> [To do]
Filter the lines below, copying only those with the string "STEP".

Dataset entries
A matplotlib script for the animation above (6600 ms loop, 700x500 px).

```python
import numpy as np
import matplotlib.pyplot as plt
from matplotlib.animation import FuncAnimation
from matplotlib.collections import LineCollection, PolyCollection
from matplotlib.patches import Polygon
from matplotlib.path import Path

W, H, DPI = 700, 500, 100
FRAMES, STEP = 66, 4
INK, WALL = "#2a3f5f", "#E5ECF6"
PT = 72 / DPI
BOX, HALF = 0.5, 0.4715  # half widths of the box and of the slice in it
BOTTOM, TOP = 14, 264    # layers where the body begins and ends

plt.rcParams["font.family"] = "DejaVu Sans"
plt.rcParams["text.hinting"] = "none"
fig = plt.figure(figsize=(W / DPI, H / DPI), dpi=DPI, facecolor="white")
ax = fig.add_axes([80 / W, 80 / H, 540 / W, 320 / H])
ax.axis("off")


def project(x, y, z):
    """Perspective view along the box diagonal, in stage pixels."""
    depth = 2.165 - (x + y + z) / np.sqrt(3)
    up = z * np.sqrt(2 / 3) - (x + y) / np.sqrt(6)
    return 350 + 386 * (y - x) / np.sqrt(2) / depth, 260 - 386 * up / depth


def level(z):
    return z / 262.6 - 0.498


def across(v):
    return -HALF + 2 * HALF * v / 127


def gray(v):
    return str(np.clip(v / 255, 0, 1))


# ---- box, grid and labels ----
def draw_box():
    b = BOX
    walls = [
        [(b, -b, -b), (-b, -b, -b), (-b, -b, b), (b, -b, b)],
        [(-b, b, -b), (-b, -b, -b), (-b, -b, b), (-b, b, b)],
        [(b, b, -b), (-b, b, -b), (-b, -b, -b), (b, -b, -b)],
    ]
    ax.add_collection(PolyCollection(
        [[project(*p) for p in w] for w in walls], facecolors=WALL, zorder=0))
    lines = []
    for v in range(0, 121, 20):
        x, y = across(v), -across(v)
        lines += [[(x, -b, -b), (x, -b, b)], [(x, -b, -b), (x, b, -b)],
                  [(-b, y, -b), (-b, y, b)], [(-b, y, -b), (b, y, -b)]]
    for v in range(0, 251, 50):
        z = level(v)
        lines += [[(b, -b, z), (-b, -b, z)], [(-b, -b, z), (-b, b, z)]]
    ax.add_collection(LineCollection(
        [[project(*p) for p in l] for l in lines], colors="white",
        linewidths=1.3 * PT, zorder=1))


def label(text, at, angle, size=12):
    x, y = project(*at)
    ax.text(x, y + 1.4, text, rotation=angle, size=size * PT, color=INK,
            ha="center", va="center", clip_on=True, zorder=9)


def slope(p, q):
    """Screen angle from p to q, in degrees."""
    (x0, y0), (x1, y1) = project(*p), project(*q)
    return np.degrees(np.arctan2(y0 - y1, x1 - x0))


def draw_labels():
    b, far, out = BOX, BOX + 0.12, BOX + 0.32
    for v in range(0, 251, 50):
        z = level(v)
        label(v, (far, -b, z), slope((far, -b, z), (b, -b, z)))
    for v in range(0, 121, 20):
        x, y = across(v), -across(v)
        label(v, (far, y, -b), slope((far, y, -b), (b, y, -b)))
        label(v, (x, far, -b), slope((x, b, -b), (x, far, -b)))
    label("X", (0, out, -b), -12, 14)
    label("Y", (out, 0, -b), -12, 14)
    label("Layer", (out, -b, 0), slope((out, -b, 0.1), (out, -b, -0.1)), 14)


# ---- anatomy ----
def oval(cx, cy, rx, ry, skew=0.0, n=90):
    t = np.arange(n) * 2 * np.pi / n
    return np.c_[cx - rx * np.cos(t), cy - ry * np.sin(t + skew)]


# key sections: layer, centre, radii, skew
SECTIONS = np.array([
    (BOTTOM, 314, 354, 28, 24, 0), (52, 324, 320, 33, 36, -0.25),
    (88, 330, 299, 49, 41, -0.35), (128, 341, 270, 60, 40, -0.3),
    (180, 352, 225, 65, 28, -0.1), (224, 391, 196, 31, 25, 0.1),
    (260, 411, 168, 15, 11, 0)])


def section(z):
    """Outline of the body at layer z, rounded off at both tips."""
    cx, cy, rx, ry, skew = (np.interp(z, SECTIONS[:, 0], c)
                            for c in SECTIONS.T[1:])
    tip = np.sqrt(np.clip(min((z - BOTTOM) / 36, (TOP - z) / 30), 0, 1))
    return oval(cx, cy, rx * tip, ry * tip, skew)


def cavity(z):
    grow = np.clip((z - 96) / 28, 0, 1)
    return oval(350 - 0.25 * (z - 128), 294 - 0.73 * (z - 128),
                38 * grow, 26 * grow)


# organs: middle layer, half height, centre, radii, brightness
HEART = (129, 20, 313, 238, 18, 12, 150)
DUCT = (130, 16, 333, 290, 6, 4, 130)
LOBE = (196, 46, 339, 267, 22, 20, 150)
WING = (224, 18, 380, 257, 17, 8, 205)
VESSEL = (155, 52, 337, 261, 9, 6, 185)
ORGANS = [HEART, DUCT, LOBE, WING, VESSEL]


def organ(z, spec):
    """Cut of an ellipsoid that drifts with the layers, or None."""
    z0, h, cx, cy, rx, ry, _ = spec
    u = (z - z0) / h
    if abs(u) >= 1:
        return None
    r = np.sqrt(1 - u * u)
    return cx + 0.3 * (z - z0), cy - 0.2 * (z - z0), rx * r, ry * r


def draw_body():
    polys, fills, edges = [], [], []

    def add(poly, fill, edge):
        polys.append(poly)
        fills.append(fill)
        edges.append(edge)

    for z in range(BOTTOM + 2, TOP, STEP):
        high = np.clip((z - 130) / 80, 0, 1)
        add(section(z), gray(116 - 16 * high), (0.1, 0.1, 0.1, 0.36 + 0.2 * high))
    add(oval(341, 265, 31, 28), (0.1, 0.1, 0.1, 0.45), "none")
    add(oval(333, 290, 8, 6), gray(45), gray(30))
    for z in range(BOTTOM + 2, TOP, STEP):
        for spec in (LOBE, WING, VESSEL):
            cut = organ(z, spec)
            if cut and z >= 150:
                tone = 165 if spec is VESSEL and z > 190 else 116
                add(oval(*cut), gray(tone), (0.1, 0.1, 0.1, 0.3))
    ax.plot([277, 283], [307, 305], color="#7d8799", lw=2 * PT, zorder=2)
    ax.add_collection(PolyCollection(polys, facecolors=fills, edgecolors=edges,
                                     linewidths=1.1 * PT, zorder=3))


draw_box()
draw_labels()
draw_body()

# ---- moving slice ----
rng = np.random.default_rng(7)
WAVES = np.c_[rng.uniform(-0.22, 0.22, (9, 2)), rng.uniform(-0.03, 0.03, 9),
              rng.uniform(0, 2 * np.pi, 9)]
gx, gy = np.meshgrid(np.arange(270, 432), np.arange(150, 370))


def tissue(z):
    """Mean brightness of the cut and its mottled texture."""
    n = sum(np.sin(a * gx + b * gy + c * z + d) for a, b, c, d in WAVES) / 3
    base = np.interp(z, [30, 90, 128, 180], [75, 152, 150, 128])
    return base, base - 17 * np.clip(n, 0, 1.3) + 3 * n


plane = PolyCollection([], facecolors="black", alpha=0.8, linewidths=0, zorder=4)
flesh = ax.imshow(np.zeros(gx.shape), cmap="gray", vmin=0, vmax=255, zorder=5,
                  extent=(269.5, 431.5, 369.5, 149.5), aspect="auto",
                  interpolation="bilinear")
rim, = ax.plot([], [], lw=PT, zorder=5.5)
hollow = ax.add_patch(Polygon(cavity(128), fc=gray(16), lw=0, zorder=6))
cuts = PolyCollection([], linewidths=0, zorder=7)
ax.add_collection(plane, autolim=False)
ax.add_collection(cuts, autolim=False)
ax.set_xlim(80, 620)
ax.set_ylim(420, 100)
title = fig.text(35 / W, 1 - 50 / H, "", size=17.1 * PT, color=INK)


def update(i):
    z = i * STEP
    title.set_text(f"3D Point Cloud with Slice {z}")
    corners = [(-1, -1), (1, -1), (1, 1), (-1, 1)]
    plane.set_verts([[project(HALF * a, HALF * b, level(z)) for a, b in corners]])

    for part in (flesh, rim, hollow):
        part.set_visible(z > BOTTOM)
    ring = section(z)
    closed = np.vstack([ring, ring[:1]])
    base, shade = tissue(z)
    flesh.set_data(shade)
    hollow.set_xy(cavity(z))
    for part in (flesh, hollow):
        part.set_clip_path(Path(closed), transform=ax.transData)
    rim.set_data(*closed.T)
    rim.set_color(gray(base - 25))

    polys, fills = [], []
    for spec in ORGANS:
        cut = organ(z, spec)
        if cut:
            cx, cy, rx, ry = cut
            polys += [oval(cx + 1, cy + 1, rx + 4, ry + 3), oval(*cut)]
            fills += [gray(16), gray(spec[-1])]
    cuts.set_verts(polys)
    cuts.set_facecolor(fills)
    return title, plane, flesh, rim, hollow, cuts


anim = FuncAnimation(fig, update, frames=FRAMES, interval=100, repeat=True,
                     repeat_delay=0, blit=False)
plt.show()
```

> [Solved problem]
FRAMES, STEP = 66, 4
    for z in range(BOTTOM + 2, TOP, STEP):
    for z in range(BOTTOM + 2, TOP, STEP):
    z = i * STEP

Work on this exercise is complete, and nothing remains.